Insurance companies are still trying to come to grips with lifestyle incentive packages in order to attract a larger customer base
According to a representative for corporate giant Walmart, smokers use 25 percent more healthcare services than non-smokers. In an attempt to curb these rising costs, many employers and insurance companies have begun offering incentive programmes for employees. Insurance houses are also jumping on this trend, offering both positive and negative incentives for policyholders, based on their lifestyle and health choices. But do these incentivised programmes really work and how have they affected the financial success of the insurers offering them?
Many insurance houses have decided to embrace the trend of rewarding policyholders for wise health decisions. Humana, Inc. offers free items, such as camping equipment and hotel stays in the Caribbean for policyholders who voluntarily see a doctor and receive standard health screening tests. Blue Shield of California allows its policyholders in Sacramento to save up to $500 on insurance or medical costs if they complete health questionnaires and agree to have medical screenings.
The US government-run Medicare programme, which provides healthcare to the elderly, offers free weight loss counselling and a six-month programme extension for obese members who lose 6.6 pounds. Kaiser Permanente, another insurance giant, is willing to pay its policyholders outright. Members can earn a cash bonus of as much as $150, every three months, if they lose weight and keep it off.
AxaPPP has created the “Health at Hand” scheme, which includes a helpline with free health advice, as well as free screenings for BMI, cholesterol and blood pressure.

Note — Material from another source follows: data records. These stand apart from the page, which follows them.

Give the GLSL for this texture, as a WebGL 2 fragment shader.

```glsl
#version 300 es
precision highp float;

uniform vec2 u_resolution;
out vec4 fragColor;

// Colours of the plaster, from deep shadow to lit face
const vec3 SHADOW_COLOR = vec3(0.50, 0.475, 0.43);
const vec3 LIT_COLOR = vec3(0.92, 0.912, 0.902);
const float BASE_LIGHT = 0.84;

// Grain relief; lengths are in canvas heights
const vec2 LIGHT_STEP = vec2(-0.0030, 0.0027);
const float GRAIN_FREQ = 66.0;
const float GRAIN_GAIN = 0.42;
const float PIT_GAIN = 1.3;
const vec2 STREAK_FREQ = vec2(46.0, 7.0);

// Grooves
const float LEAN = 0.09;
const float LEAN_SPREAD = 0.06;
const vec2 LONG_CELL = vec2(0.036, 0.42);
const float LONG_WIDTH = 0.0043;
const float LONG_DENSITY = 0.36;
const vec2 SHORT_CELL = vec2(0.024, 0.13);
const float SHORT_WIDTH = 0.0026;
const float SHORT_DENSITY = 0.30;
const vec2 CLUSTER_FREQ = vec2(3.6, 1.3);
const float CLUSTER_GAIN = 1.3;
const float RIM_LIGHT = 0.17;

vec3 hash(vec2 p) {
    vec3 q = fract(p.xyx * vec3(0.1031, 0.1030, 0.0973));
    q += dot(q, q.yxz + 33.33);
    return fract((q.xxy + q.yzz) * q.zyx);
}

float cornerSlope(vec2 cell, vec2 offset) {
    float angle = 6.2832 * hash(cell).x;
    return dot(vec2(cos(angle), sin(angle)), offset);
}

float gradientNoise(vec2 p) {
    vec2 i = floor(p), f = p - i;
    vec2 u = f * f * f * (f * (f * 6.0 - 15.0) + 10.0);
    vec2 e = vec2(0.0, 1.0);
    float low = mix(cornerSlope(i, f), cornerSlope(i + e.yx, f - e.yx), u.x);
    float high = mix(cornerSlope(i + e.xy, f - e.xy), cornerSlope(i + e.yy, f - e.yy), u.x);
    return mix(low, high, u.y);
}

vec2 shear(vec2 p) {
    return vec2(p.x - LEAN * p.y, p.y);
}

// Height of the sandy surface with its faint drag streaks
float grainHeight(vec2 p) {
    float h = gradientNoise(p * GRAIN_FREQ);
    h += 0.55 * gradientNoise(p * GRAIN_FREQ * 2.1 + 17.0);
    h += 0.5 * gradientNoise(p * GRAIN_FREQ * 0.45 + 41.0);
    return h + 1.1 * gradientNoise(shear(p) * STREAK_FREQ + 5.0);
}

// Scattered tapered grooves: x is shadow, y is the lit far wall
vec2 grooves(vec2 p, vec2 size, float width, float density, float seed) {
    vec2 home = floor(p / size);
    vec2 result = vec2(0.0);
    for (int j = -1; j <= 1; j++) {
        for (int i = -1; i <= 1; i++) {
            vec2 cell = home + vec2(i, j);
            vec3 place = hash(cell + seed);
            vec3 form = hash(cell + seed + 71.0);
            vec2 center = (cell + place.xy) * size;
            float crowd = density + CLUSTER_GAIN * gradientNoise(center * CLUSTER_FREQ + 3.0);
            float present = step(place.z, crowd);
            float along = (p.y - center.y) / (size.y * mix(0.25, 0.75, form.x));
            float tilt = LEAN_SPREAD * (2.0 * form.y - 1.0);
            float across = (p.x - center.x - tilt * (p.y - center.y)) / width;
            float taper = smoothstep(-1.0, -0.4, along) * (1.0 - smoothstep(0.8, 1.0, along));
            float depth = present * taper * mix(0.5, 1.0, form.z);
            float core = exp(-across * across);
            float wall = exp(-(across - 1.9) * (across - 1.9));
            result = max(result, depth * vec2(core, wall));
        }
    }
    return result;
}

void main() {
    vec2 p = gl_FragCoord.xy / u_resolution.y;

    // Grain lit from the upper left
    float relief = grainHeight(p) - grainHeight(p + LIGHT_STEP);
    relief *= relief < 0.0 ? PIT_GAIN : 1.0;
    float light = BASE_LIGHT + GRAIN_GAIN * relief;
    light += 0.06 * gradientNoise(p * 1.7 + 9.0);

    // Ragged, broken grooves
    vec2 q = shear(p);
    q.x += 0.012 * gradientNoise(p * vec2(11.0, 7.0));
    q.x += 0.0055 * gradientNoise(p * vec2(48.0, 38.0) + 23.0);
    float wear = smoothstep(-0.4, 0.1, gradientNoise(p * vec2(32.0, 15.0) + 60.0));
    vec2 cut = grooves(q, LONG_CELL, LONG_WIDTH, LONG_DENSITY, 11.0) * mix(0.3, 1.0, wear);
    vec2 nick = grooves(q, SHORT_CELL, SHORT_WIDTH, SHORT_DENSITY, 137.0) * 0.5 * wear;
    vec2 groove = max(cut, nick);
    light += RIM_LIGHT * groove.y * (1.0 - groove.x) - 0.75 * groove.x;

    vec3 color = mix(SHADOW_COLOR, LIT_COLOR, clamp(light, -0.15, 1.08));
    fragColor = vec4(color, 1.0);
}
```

PruHealth goes a step further, offering lower premium rates and even complimentary gym membership to clients who prove themselves “deserving” by making health and lifestyle changes.
But have incentives really led to company success?
While these programmes are intended to lower costs, not everyone agrees that incentives will be effective in the end. Corporations say that such rewards help them reduce their overall cost of medical care. One Humana executive said of the company’s incentive programme, “This is the next evolution in trying to squeeze costs out by not incurring them in the first place… it’s a giant leap forward in bending the healthcare cost trend.”
Industry analysts are uncertain about the long-term benefits of incentive programmes, since they have not been in use for very long. Other experts have said that the cost benefits from incentives will not appear on insurers’ bottom lines for at least two or three years. In the meantime, the cost of healthcare continues to rise as expected, but the amount of the increase may become smaller when incentive programmes are factored in.
Many analysts agree that offering a positive incentive for healthy behaviour may have a lower impact than “penalising” customers for unhealthy behaviour. Meredith Rosenthal, associate professor for the Harvard School of Public Health, said, “People are much more averse to losing something than they are excited about the possibility of a gain.” On the other hand, some experts have expressed their disagreement with these findings, saying that patients may experience a feeling of failure when they are “penalised” for unwise health decisions. In 2007, a World Health Organisation report stated, “the limited evidence suggests that penalising poor performance may reinforce individuals’ sense of personal failure.”